[Material for this task]

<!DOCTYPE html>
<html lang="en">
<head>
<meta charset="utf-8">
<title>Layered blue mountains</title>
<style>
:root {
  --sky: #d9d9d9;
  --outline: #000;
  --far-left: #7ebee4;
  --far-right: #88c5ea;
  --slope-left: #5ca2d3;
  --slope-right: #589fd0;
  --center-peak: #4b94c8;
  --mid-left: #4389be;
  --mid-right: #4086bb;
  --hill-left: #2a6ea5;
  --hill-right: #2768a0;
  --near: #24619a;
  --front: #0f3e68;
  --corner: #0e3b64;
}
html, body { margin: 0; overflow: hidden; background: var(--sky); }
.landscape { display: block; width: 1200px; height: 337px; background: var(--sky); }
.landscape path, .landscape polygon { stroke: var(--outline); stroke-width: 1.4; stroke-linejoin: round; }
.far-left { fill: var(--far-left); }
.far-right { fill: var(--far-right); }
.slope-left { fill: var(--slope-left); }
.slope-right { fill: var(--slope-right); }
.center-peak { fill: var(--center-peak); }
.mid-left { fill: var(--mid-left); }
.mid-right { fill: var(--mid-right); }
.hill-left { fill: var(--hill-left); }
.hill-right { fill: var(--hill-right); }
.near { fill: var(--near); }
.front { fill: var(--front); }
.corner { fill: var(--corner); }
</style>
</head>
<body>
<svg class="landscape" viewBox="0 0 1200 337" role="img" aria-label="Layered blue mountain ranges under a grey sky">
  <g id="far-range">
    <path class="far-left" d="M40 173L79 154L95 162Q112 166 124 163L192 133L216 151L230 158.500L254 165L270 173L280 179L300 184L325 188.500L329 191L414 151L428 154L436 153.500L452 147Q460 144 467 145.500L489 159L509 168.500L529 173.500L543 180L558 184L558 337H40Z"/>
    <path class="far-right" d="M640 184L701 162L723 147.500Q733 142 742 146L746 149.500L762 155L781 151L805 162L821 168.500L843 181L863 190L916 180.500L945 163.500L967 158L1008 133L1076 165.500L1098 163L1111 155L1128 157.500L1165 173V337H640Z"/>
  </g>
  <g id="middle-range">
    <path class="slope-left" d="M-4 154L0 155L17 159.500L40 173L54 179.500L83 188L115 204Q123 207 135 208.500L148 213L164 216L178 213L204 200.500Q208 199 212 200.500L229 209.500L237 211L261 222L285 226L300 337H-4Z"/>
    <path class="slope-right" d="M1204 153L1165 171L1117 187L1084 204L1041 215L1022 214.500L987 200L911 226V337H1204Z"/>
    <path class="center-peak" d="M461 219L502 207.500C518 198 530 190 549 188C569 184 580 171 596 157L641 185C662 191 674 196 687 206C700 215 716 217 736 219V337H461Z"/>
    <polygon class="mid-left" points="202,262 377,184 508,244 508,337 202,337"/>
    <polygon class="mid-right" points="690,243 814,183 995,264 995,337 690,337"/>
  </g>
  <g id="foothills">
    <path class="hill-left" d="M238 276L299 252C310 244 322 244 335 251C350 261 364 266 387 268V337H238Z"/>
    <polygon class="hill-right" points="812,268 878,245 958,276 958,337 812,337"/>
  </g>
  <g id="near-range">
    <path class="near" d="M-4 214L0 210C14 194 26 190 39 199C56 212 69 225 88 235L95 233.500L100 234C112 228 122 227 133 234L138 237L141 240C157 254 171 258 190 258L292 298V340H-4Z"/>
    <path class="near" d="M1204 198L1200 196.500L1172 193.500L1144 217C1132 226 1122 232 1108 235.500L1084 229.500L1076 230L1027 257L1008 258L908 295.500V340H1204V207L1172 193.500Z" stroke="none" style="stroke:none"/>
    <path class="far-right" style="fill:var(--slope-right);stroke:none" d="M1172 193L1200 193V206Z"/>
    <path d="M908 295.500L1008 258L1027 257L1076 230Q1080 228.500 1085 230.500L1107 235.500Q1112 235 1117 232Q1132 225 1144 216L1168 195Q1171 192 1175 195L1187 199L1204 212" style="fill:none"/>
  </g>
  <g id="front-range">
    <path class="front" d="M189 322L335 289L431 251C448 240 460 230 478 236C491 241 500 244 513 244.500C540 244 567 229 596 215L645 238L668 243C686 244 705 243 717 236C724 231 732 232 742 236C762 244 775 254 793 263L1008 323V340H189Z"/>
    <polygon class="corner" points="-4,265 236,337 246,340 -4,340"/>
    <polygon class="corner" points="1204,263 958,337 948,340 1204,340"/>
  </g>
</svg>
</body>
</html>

[/Material for this task]

Your instructions: The answer must consist of all the entries, copied exactly.

Reply:
<!DOCTYPE html>
<html lang="en">
<head>
<meta charset="utf-8">
<title>Layered blue mountains</title>
<style>
:root {
  --sky: #d9d9d9;
  --outline: #000;
  --far-left: #7ebee4;
  --far-right: #88c5ea;
  --slope-left: #5ca2d3;
  --slope-right: #589fd0;
  --center-peak: #4b94c8;
  --mid-left: #4389be;
  --mid-right: #4086bb;
  --hill-left: #2a6ea5;
  --hill-right: #2768a0;
  --near: #24619a;
  --front: #0f3e68;
  --corner: #0e3b64;
}
html, body { margin: 0; overflow: hidden; background: var(--sky); }
.landscape { display: block; width: 1200px; height: 337px; background: var(--sky); }
.landscape path, .landscape polygon { stroke: var(--outline); stroke-width: 1.4; stroke-linejoin: round; }
.far-left { fill: var(--far-left); }
.far-right { fill: var(--far-right); }
.slope-left { fill: var(--slope-left); }
.slope-right { fill: var(--slope-right); }
.center-peak { fill: var(--center-peak); }
.mid-left { fill: var(--mid-left); }
.mid-right { fill: var(--mid-right); }
.hill-left { fill: var(--hill-left); }
.hill-right { fill: var(--hill-right); }
.near { fill: var(--near); }
.front { fill: var(--front); }
.corner { fill: var(--corner); }
</style>
</head>
<body>
<svg class="landscape" viewBox="0 0 1200 337" role="img" aria-label="Layered blue mountain ranges under a grey sky">
  <g id="far-range">
    <path class="far-left" d="M40 173L79 154L95 162Q112 166 124 163L192 133L216 151L230 158.500L254 165L270 173L280 179L300 184L325 188.500L329 191L414 151L428 154L436 153.500L452 147Q460 144 467 145.500L489 159L509 168.500L529 173.500L543 180L558 184L558 337H40Z"/>
    <path class="far-right" d="M640 184L701 162L723 147.500Q733 142 742 146L746 149.500L762 155L781 151L805 162L821 168.500L843 181L863 190L916 180.500L945 163.500L967 158L1008 133L1076 165.500L1098 163L1111 155L1128 157.500L1165 173V337H640Z"/>
  </g>
  <g id="middle-range">
    <path class="slope-left" d="M-4 154L0 155L17 159.500L40 173L54 179.500L83 188L115 204Q123 207 135 208.500L148 213L164 216L178 213L204 200.500Q208 199 212 200.500L229 209.500L237 211L261 222L285 226L300 337H-4Z"/>
    <path class="slope-right" d="M1204 153L1165 171L1117 187L1084 204L1041 215L1022 214.500L987 200L911 226V337H1204Z"/>
    <path class="center-peak" d="M461 219L502 207.500C518 198 530 190 549 188C569 184 580 171 596 157L641 185C662 191 674 196 687 206C700 215 716 217 736 219V337H461Z"/>
    <polygon class="mid-left" points="202,262 377,184 508,244 508,337 202,337"/>
    <polygon class="mid-right" points="690,243 814,183 995,264 995,337 690,337"/>
  </g>
  <g id="foothills">
    <path class="hill-left" d="M238 276L299 252C310 244 322 244 335 251C350 261 364 266 387 268V337H238Z"/>
    <polygon class="hill-right" points="812,268 878,245 958,276 958,337 812,337"/>
  </g>
  <g id="near-range">
    <path class="near" d="M-4 214L0 210C14 194 26 190 39 199C56 212 69 225 88 235L95 233.500L100 234C112 228 122 227 133 234L138 237L141 240C157 254 171 258 190 258L292 298V340H-4Z"/>
    <path class="near" d="M1204 198L1200 196.500L1172 193.500L1144 217C1132 226 1122 232 1108 235.500L1084 229.500L1076 230L1027 257L1008 258L908 295.500V340H1204V207L1172 193.500Z" stroke="none" style="stroke:none"/>
    <path class="far-right" style="fill:var(--slope-right);stroke:none" d="M1172 193L1200 193V206Z"/>
    <path d="M908 295.500L1008 258L1027 257L1076 230Q1080 228.500 1085 230.500L1107 235.500Q1112 235 1117 232Q1132 225 1144 216L1168 195Q1171 192 1175 195L1187 199L1204 212" style="fill:none"/>
  </g>
  <g id="front-range">
    <path class="front" d="M189 322L335 289L431 251C448 240 460 230 478 236C491 241 500 244 513 244.500C540 244 567 229 596 215L645 238L668 243C686 244 705 243 717 236C724 231 732 232 742 236C762 244 775 254 793 263L1008 323V340H189Z"/>
    <polygon class="corner" points="-4,265 236,337 246,340 -4,340"/>
    <polygon class="corner" points="1204,263 958,337 948,340 1204,340"/>
  </g>
</svg>
</body>
</html>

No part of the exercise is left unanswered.